- _Task_
The line that contains "298Q477 298 477" and all lines following it to the end of the data below: set these down exactly, and nothing besides.

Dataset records
-----
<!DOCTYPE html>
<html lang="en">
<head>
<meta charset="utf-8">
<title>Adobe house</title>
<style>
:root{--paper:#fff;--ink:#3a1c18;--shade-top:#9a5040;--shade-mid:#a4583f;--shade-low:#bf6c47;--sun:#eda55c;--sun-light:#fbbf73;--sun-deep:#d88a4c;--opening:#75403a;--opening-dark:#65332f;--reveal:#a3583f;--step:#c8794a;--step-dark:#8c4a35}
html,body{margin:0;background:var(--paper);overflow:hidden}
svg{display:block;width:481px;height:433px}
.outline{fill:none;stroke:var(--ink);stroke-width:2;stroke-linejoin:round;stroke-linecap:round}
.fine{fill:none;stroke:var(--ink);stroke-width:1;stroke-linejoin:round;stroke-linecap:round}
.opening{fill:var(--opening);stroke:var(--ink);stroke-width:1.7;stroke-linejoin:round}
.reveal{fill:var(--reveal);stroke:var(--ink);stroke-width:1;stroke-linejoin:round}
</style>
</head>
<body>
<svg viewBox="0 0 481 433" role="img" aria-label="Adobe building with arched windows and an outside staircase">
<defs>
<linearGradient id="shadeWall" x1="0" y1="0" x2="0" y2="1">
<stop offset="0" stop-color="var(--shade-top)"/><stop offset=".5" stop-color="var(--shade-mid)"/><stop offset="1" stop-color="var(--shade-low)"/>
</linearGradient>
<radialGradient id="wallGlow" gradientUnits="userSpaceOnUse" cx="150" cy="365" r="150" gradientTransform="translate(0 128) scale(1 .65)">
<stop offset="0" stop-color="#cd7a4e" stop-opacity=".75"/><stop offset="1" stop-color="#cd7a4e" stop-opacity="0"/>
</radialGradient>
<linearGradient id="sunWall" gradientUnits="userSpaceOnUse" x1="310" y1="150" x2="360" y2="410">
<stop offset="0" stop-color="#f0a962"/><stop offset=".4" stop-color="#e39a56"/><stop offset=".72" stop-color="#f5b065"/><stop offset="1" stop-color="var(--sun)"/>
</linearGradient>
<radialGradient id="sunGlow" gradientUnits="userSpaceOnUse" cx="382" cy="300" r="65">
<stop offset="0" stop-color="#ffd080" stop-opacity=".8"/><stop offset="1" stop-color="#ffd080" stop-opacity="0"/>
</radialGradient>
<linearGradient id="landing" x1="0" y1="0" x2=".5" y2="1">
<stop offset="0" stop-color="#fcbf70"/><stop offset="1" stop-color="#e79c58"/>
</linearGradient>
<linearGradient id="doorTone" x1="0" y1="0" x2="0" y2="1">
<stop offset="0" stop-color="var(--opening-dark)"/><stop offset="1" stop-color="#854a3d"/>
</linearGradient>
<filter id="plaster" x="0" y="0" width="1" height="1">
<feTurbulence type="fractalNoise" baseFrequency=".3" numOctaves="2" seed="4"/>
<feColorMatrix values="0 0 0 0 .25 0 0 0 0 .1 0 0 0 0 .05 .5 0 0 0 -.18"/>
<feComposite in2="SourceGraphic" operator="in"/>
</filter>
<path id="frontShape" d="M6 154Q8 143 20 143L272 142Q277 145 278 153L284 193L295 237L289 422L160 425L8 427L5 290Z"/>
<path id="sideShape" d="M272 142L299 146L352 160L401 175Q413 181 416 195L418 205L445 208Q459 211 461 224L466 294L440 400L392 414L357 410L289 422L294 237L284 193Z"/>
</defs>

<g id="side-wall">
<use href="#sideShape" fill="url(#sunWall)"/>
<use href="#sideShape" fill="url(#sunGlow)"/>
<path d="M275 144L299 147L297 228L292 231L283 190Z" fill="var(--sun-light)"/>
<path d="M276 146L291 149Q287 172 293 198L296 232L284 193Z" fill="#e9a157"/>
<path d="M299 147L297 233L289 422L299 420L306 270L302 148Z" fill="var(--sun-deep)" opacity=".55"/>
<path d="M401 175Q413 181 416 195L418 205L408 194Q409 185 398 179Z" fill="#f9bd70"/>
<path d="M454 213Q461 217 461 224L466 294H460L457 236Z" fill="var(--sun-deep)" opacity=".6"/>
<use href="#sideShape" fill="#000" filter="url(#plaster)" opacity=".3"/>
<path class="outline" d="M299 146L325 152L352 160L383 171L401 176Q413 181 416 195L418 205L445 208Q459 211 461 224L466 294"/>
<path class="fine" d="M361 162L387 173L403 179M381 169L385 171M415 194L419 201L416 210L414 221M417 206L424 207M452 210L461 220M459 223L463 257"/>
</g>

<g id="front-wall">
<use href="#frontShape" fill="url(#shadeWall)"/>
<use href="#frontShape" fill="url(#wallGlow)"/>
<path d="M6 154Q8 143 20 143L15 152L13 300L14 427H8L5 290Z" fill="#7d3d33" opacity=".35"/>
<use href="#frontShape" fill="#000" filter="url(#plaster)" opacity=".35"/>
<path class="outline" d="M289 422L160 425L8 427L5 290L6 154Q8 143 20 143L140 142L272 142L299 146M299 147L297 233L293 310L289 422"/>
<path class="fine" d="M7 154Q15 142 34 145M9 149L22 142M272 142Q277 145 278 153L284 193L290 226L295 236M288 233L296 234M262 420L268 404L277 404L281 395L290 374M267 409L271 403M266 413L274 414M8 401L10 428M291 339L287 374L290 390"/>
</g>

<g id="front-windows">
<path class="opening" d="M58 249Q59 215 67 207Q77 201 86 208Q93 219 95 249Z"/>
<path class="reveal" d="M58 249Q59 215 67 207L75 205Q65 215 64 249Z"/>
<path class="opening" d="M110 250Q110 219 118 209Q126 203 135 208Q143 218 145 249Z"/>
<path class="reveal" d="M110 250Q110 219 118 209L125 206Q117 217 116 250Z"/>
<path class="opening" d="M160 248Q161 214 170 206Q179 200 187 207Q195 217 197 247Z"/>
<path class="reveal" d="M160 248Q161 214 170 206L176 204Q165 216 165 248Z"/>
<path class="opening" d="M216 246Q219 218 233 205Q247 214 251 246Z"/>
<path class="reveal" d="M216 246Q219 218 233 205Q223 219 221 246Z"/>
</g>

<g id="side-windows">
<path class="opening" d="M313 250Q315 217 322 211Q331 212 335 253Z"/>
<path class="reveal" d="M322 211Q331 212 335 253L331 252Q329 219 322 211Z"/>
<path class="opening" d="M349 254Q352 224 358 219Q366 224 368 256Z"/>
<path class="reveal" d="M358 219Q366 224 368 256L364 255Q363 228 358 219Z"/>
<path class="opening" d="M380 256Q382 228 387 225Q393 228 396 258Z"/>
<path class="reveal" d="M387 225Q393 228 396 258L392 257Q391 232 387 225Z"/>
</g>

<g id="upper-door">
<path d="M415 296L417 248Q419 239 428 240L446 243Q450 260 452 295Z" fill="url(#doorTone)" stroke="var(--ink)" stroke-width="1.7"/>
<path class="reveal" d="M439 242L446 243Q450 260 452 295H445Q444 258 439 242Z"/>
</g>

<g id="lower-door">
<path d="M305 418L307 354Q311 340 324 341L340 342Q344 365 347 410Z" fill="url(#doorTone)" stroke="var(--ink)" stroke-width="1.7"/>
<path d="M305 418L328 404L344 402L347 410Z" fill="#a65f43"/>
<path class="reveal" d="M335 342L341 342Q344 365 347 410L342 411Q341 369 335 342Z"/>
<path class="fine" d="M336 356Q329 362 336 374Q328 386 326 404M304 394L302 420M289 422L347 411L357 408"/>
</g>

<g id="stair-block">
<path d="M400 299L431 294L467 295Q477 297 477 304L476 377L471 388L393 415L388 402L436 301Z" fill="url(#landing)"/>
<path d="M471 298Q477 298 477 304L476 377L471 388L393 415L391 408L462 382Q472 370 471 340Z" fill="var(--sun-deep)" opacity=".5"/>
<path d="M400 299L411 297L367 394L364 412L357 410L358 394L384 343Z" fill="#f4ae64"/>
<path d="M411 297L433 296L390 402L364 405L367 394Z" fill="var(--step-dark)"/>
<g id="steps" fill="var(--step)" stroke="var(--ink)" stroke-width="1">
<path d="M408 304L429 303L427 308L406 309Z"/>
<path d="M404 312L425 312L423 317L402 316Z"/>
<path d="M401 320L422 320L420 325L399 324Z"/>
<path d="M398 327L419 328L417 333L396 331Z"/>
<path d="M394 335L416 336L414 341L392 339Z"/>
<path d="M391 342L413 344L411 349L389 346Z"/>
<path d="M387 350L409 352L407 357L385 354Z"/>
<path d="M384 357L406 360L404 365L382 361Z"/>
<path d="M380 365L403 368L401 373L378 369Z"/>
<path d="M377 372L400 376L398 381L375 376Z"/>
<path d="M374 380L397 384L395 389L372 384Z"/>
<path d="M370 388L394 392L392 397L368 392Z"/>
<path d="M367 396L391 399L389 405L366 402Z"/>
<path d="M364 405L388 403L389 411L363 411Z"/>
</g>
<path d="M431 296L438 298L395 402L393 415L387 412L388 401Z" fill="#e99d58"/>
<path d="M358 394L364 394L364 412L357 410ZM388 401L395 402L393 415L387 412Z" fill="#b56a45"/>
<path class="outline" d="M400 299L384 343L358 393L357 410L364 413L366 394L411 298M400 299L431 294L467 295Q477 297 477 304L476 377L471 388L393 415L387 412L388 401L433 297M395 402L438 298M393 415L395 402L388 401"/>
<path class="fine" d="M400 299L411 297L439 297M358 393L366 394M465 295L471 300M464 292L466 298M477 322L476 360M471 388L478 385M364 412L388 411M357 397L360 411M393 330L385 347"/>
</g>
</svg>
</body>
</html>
-----
- _Answer for the task_
<path d="M471 298Q477 298 477 304L476 377L471 388L393 415L391 408L462 382Q472 370 471 340Z" fill="var(--sun-deep)" opacity=".5"/>
<path d="M400 299L411 297L367 394L364 412L357 410L358 394L384 343Z" fill="#f4ae64"/>
<path d="M411 297L433 296L390 402L364 405L367 394Z" fill="var(--step-dark)"/>
<g id="steps" fill="var(--step)" stroke="var(--ink)" stroke-width="1">
<path d="M408 304L429 303L427 308L406 309Z"/>
<path d="M404 312L425 312L423 317L402 316Z"/>
<path d="M401 320L422 320L420 325L399 324Z"/>
<path d="M398 327L419 328L417 333L396 331Z"/>
<path d="M394 335L416 336L414 341L392 339Z"/>
<path d="M391 342L413 344L411 349L389 346Z"/>
<path d="M387 350L409 352L407 357L385 354Z"/>
<path d="M384 357L406 360L404 365L382 361Z"/>
<path d="M380 365L403 368L401 373L378 369Z"/>
<path d="M377 372L400 376L398 381L375 376Z"/>
<path d="M374 380L397 384L395 389L372 384Z"/>
<path d="M370 388L394 392L392 397L368 392Z"/>
<path d="M367 396L391 399L389 405L366 402Z"/>
<path d="M364 405L388 403L389 411L363 411Z"/>
</g>
<path d="M431 296L438 298L395 402L393 415L387 412L388 401Z" fill="#e99d58"/>
<path d="M358 394L364 394L364 412L357 410ZM388 401L395 402L393 415L387 412Z" fill="#b56a45"/>
<path class="outline" d="M400 299L384 343L358 393L357 410L364 413L366 394L411 298M400 299L431 294L467 295Q477 297 477 304L476 377L471 388L393 415L387 412L388 401L433 297M395 402L438 298M393 415L395 402L388 401"/>
<path class="fine" d="M400 299L411 297L439 297M358 393L366 394M465 295L471 300M464 292L466 298M477 322L476 360M471 388L478 385M364 412L388 411M357 397L360 411M393 330L385 347"/>
</g>
</svg>
</body>
</html>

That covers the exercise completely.